Thursday, January 3, 2013

Our Birdfeeders

I enjoy seeing wildlife in the yard, which was quite common before we had dogs living here. We use to see deer and turkey regularly, as well as other small wildlife. Luke and Jack keep most wildlife run off now, though, so most of what I get to see are birds. We have bird feeders that are visible from my window, so that I can look out and see them when I'm working.

We currently have five bird feeders, not including the humming bird feeder that goes on the front porch during warmer weather. The tube feeder is currently filled with a traditional bird seed, and is being completely ignored. The cabin feeder, which is a wooden feeder that resembles a lot cabin, is also filled with traditional seed, and is likewise being ignored. These were getting some activity before we put out sunflower seeds, but mostly because the birds were picking the sunflower seeds out of the other seed. This will change as the seasons change and other birds begin visiting the feeders, so we will continue putting out the traditional seed. Our other wooden feeder is now filled with black oil sunflower seeds, so is very popular right now. The platform feeder that Andrea made also has the sunflower seeds, and is, by far, the most popular feeder at the moment. The remaining feeder is a basic suet feeder, which gets some activity, but not a lot. We recently picked up a double suet feeder to put in place of that one, so we can experiment with different types of suet cakes to see which the birds prefer.

The most prominent birds that we see are Cardinals. We don't see them often, probably a few times a day, but because of their size and color they always stand out. The cardinals seem to like the sunflower seeds best. The most common bird we see is the House Finch. It took me a while to identify these, as they do not match the photos and description in Peterson First Guides to Birds, which is the identification book I was using. After doing some online research, however, I ran across information on the yellow variant of the House Finch, and realized that was what has been visiting the feeder. The Finches love the sunflower seeds, and can be seen at almost anytime. When I looked out the window this morning there were at least six of them on the platform feeder, and another one or two on the wooden feeder with the sunflower seeds.

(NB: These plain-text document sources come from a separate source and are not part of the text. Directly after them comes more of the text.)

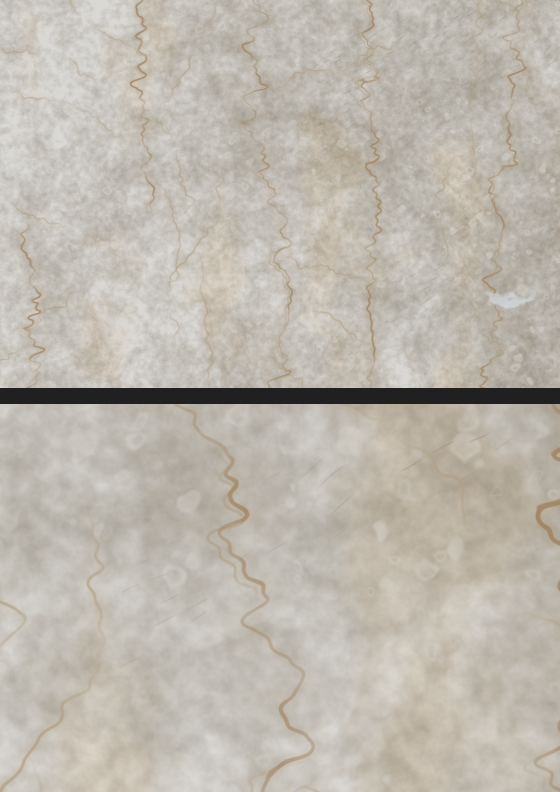
Top, the full canvas; bottom, a detail of the centre.
Write a WebGL 2 fragment shader that draws this texture.

```glsl
#version 300 es
precision highp float;

uniform vec2 u_resolution;
out vec4 fragColor;

const vec3 STONE_DARK = vec3(0.635, 0.608, 0.56);
const vec3 STONE_LIGHT = vec3(0.835, 0.828, 0.812);
const vec3 WARM_TINT = vec3(0.995, 0.96, 0.905);
const vec3 VEIN_CORE = vec3(0.62, 0.50, 0.35);
const vec3 VEIN_FAINT = vec3(0.69, 0.61, 0.48);
const vec3 VEIN_HALO = vec3(0.69, 0.64, 0.555);
const vec3 FOSSIL = vec3(0.85, 0.842, 0.82);
const vec3 SCRATCH = vec3(0.52, 0.48, 0.42);
const vec3 CALCITE = vec3(0.82, 0.84, 0.86);
const float ASPECT = 1.446;
const float MAIN_VEINS = 5.0;
const float VEIN_SPACING = 0.3;
const float FINE_VEINS = 20.0;
const float VEIN_WIDTH = 0.002;
const float FINE_WIDTH = 0.0013;
const float FOSSIL_CELLS = 36.0;
const float CLOUD_CONTRAST = 0.42;
const float MOTTLE_CONTRAST = 0.40;
const float GRAIN_CONTRAST = 0.30;

vec2 hash2(vec2 p) {
  vec3 q = fract(p.xyx * vec3(0.1031, 0.1030, 0.0973));
  q += dot(q, q.yzx + 33.33);
  return fract((q.xx + q.yz) * q.zy);
}

float corner(vec2 cell, vec2 offset) {
  float a = 6.2832 * hash2(cell).x;
  return dot(vec2(cos(a), sin(a)), offset);
}

float gradientNoise(vec2 p) {
  vec2 i = floor(p), f = p - i, e = vec2(1.0, 0.0);
  vec2 u = f * f * f * (f * (f * 6.0 - 15.0) + 10.0);
  i += 200.0;
  return mix(mix(corner(i, f), corner(i + e, f - e), u.x),
             mix(corner(i + e.yx, f - e.yx), corner(i + 1.0, f - 1.0), u.x), u.y);
}

float fbm(vec2 p) {
  float sum = 0.0, amp = 1.0;
  for (int i = 0; i < 4; i++) {
    sum += amp * gradientNoise(p);
    p = mat2(1.6, 1.2, -1.2, 1.6) * p + 7.3;
    amp *= 0.55;
  }
  return sum;
}

mat2 rotation(float a) {
  return mat2(cos(a), sin(a), -sin(a), cos(a));
}

// Signed offset from a jagged line running along y.
float veinField(vec2 p, float seed, float jag) {
  float s = seed * 7.31 + 0.4;
  float rough = jag * smoothstep(-0.4, 0.25, gradientNoise(vec2(p.y * 4.0, s + 2.1)));
  return p.x - 0.11 * gradientNoise(vec2(p.y * 1.7, s))
    - 0.06 * gradientNoise(vec2(p.y * 6.0 + p.x * 2.0, s + 3.2))
    - (0.01 + 0.05 * rough) * gradientNoise(vec2(p.y * 24.0 + p.x * 11.0, s + 4.3))
    - (0.007 + 0.022 * rough) * gradientNoise(vec2(p.y * 58.0 - p.x * 17.0, s + 5.4));
}

float veinDistance(vec2 p, float seed, float jag) {
  vec2 e = vec2(0.0012, 0.0);
  float f = veinField(p, seed, jag);
  vec2 slope = vec2(veinField(p + e, seed, jag) - f, veinField(p + e.yx, seed, jag) - f) / e.x;
  return abs(f) / max(length(slope), 0.7);
}

float stroke(float d, float width) {
  float px = 1.0 / u_resolution.y;
  return 1.0 - smoothstep(width - px, width + px, d);
}

// Pale rounded grains, some solid and some ring shaped.
float fossils(vec2 p) {
  vec2 q = p * FOSSIL_CELLS + 0.3 * vec2(gradientNoise(p * 60.0), gradientNoise(p * 60.0 + 31.0));
  vec2 cell = floor(q);
  float cover = 0.0;
  for (int k = 0; k < 9; k++) {
    vec2 c = cell + vec2(k % 3, k / 3) - 1.0;
    vec2 h = hash2(c + 57.0), kind = hash2(c + 113.0);
    float r = mix(0.13, 0.42, kind.x * kind.x), d = length(q - c - h);
    float disc = 1.0 - smoothstep(r - 0.1, r + 0.08, d);
    float hole = (1.0 - smoothstep(0.08, r * 0.75, d)) * step(0.5, h.x);
    cover = max(cover, (disc - 0.8 * hole) * smoothstep(0.3, 0.9, kind.y));
  }
  return cover;
}

// Short slanted scratches in sparse groups.
float scratches(vec2 p) {
  vec2 q = rotation(-0.5) * p + 0.012 * gradientNoise(p * 14.0);
  q *= vec2(30.0, 70.0);
  q.x += 7.0 * hash2(vec2(floor(q.y), 5.0)).x;
  vec2 cell = floor(q), h = hash2(cell + 300.0), f = q - cell - 0.5;
  float d = abs(f.y - 0.5 * (h.x - 0.5) - 0.5 * f.x * (h.y - 0.7)) / 70.0;
  float group = smoothstep(0.1, 0.35, gradientNoise(p * 3.2 + 4.7)) * smoothstep(0.4, 0.8, p.x);
  return stroke(d, 0.0005) * smoothstep(0.45, 0.1, abs(f.x)) * step(0.68, h.y) * group;
}

void main() {
  vec2 p = gl_FragCoord.xy / u_resolution.y;

  // Clouded stone
  vec2 warped = p + 0.05 * vec2(fbm(p * 5.0), fbm(p * 5.0 + 19.0));
  float tone = 0.64 + 0.24 * (0.72 - p.x) + CLOUD_CONTRAST * fbm(warped * 2.3 + 3.0)
    + MOTTLE_CONTRAST * fbm(warped * 15.0) + GRAIN_CONTRAST * fbm(p * 58.0);
  vec3 color = mix(STONE_DARK, STONE_LIGHT, clamp(tone, -0.1, 1.08));
  float warmth = smoothstep(0.0, 0.55, fbm(warped * vec2(4.0, 2.0) + 11.0) + 0.2 * (p.x - 0.7));
  color *= mix(vec3(1.0), WARM_TINT, 0.85 * warmth);
  float cluster = smoothstep(-0.45, 0.3, gradientNoise(p * 3.0 + 8.0) + 0.25 * (p.x - 0.6));
  color = mix(color, FOSSIL, 0.5 * cluster * fossils(p));
  color = mix(color, SCRATCH, 0.4 * scratches(p));

  // Fine branching veins
  for (float i = 0.0; i < FINE_VEINS; i++) {
    vec2 h = hash2(vec2(i, 41.0));
    vec2 center = fract(i * vec2(0.7549, 0.5698) + 0.3) * vec2(ASPECT, 1.0);
    float angle = mod(i, 2.0) < 0.5 ? 0.7 * (h.x - 0.5) : mix(0.8, 1.3, h.x) * sign(h.y - 0.6);
    vec2 q = rotation(angle) * (p - center);
    float reach = mix(0.16, 0.34, h.y);
    if (abs(q.y) > reach || abs(q.x) > 0.2) continue;
    float d = veinDistance(q, i + 20.0, 0.4);
    float fade = smoothstep(reach, reach * 0.4, abs(q.y))
      * smoothstep(-0.4, 0.3, gradientNoise(q * 9.0 + i));
    color = mix(color, VEIN_HALO, 0.3 * fade * exp(-d * 130.0));
    color = mix(color, VEIN_FAINT, 0.65 * fade * stroke(d, FINE_WIDTH));
  }

  // Main upright veins; the first two cross only part of the slab
  for (float i = 0.0; i < MAIN_VEINS; i++) {
    vec2 q = p - vec2(0.08 + VEIN_SPACING * i, 0.0);
    q.x += 0.12 * (hash2(vec2(i, 9.0)).x - 0.5) * (p.y - 0.5);
    if (abs(q.x) > 0.22) continue;
    float span = i < 0.5 ? smoothstep(0.46, 0.36, p.y) : i < 1.5 ? smoothstep(0.42, 0.52, p.y) : 1.0;
    float d = veinDistance(q, i + 1.0, 1.0);
    float flow = span * mix(0.4, 1.0, smoothstep(-0.3, 0.3, gradientNoise(p * 13.0 + i)));
    float strand = veinDistance(q + vec2(0.007, 0.004), i + 1.0, 1.3);
    float split = span * smoothstep(0.0, 0.35, gradientNoise(vec2(p.y * 5.0, i + 0.6)));
    color = mix(color, VEIN_HALO, 0.5 * flow * exp(-d * 80.0));
    color = mix(color, VEIN_FAINT, 0.6 * split * stroke(strand, FINE_WIDTH));
    color = mix(color, VEIN_CORE, 0.8 * flow * stroke(d, VEIN_WIDTH * mix(0.5, 1.0, flow)));
  }

  // Pale calcite smear
  vec2 smear = p - vec2(1.32, 0.24) + 0.03 * vec2(fbm(p * 16.0), fbm(p * 16.0 + 5.0));
  smear.y -= 4.0 * smear.x * smear.x - 0.01;
  float calcite = 1.0 - smoothstep(0.4, 1.2, length(smear / vec2(0.075, 0.016)));
  color = mix(color, CALCITE, 0.8 * calcite);

  fragColor = vec4(color, 1.0);
}
```
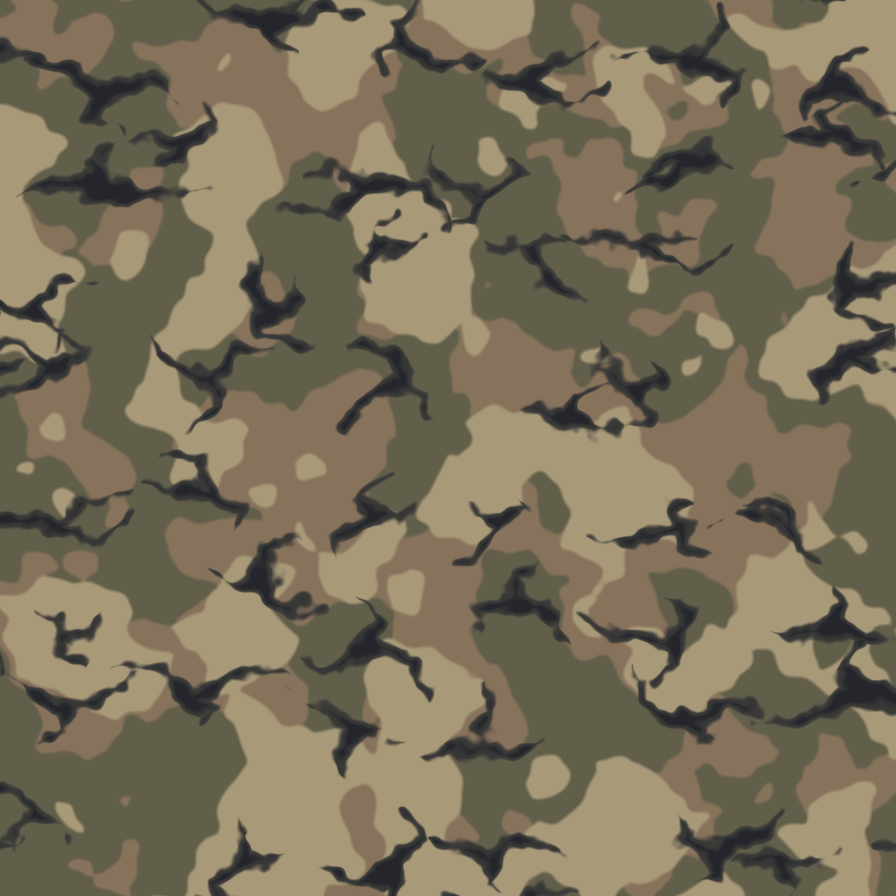
Give the GLSL for this pattern, as a Shadertoy shader.

```glsl
#define BLOB_CELLS 9.5
#define PATCH_CELLS 11.5
#define TAN_LEVEL 0.155
#define BROWN_LEVEL 0.045
#define TWIG_GRID vec2(6.0, 8.0)
#define TWIG_LENGTH 0.088
#define TWIG_RADIUS 0.0135
#define RAGGED 0.006
#define EDGE 0.0026

const vec3 GREEN = vec3(0.38, 0.37, 0.29);
const vec3 TAN = vec3(0.66, 0.60, 0.47);
const vec3 BROWN = vec3(0.53, 0.45, 0.36);
const vec3 CHARCOAL = vec3(0.22, 0.22, 0.215);
const vec3 BLACK = vec3(0.14, 0.15, 0.17);

vec3 hash3(vec2 c) {
    vec3 q = fract(c.xyx * vec3(0.1031, 0.1030, 0.0973));
    q += dot(q, q.yxz + 33.33);
    return fract((q.xxy + q.yzz) * q.zyx);
}

// Cellular noise: signed soft bumps, one per jittered cell
float bumps(vec2 p) {
    vec2 cell = floor(p);
    float sum = 0.0;
    for (int y = -1; y <= 1; y++)
    for (int x = -1; x <= 1; x++) {
        vec2 c = cell + vec2(x, y);
        vec3 h = hash3(c);
        vec2 d = p - c - h.xy;
        float k = max(0.0, 1.0 - dot(d, d));
        sum += (2.0 * h.z - 1.0) * k * k * k;
    }
    return sum;
}

float blobs(vec2 p) {
    return bumps(p) + 0.4 * bumps(p * 2.3 + 31.7);
}

// Layered sines that make outlines wander
vec2 wobble(vec2 p) {
    return 0.006 * sin(p.yx * 47.0 + 3.0 * sin(p * 19.0))
         + 0.0025 * sin(p.yx * 131.0 + 2.0 * sin(p * 83.0 + 1.0));
}

// Turns a field into smooth coverage with an even edge width
float coverage(float f) {
    float slope = length(vec2(dFdx(f), dFdy(f))) * iResolution.y;
    float w = max(EDGE, 0.75 / iResolution.y);
    return smoothstep(-w, w, f / max(slope, 3.0));
}

float taperedSegment(vec2 p, vec2 a, vec2 b, float ra, float rb) {
    vec2 ab = b - a;
    float t = clamp(dot(p - a, ab) / dot(ab, ab), 0.0, 1.0);
    return length(p - a - ab * t) - mix(ra, rb, t);
}

vec2 heading(float angle) {
    return vec2(1.25 * cos(angle), 0.72 * sin(angle));
}

// Scattered twigs: three bent, tapering arms around each centre
float twigs(vec2 p) {
    vec2 cell = floor(p * TWIG_GRID);
    float dist = 1.0;
    for (int y = -1; y <= 1; y++)
    for (int x = -1; x <= 1; x++) {
        vec2 c = cell + vec2(x, y);
        vec3 h = hash3(c + 57.0);
        vec2 root = (c + 0.5 + 0.65 * (h.xy - 0.5)) / TWIG_GRID;
        for (int i = 0; i < 3; i++) {
            vec3 r = hash3(c * 3.0 + float(i) * 19.0 + 7.0);
            float angle = 6.283 * h.z + 2.1 * float(i) + 1.3 * (r.x - 0.5);
            float reach = TWIG_LENGTH * mix(0.55, 1.2, r.y);
            float bend = (r.z < 0.5 ? -1.0 : 1.0) * mix(0.4, 1.3, r.x);
            float radius = TWIG_RADIUS * mix(0.65, 1.2, h.x);
            vec2 elbow = root + 0.5 * reach * heading(angle);
            vec2 tip = elbow + 0.5 * reach * heading(angle + bend);
            dist = min(dist, taperedSegment(p, root, elbow, radius, radius * 0.5));
            dist = min(dist, taperedSegment(p, elbow, tip, radius * 0.5, radius * 0.12));
        }
    }
    return dist;
}

void mainImage(out vec4 fragColor, in vec2 fragCoord) {
    vec2 uv = fragCoord / iResolution.y;
    vec2 p = uv + wobble(uv);

    // Rounded ground patches
    float tanField = blobs(p * BLOB_CELLS + 4.0);
    float brownField = blobs(p * PATCH_CELLS + 83.0) + 0.35 * tanField;
    vec3 col = mix(GREEN, BROWN, coverage(brownField - BROWN_LEVEL));
    col = mix(col, TAN, coverage(tanField - TAN_LEVEL));

    // Ragged dark twigs, deepest in their thick parts
    float d = twigs(p) + RAGGED * bumps(uv * 48.0) + 0.5 * RAGGED * bumps(uv * 95.0);
    float w = max(EDGE, 0.75 / iResolution.y);
    vec3 dark = mix(CHARCOAL, BLACK, smoothstep(0.003, 0.009, -d));
    col = mix(col, dark, 1.0 - smoothstep(-w, w, d));

    fragColor = vec4(col, 1.0);
}
```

We began noticing a new bird at the feeders today, so I've spent some time trying to identify it. I've been able to determine that the bird is a Warbler, but have not identified the specific type. They resemble the Cerulean Warbler, but don't quite match the photos that I've seen. I suspect that me thinking they could be this type may be a bit of wishful thinking as the conservation status of the Cerulean Warbler is vulnerable.

Now that I've started attempting to identify the birds that visit our feeders I'm likely to continue doing so. I probably need to pick up a more complete identification guide. Right now I'm considering either Peterson Field Guide to Birds of Eastern and Central North America or The Sibley Guide to Birds. Either way, I'll probably so pick up the Peterson Field Guide: Eastern Birds' Nests, because I know nothing about nest identification.


  1. I highly recommend Peterson for just about everything, and especially birds for beginner to intermediate level. Sibley's is great, but is really too in depth (and big) to be a beginner guide. I also trust Peterson's gestalts more than anyone else's.

    1. Thanks for the suggestion. I like the Peterson guide I have, I just need something that is a bit more in depth, although I probably do not need anything as in depth as the Sibley's.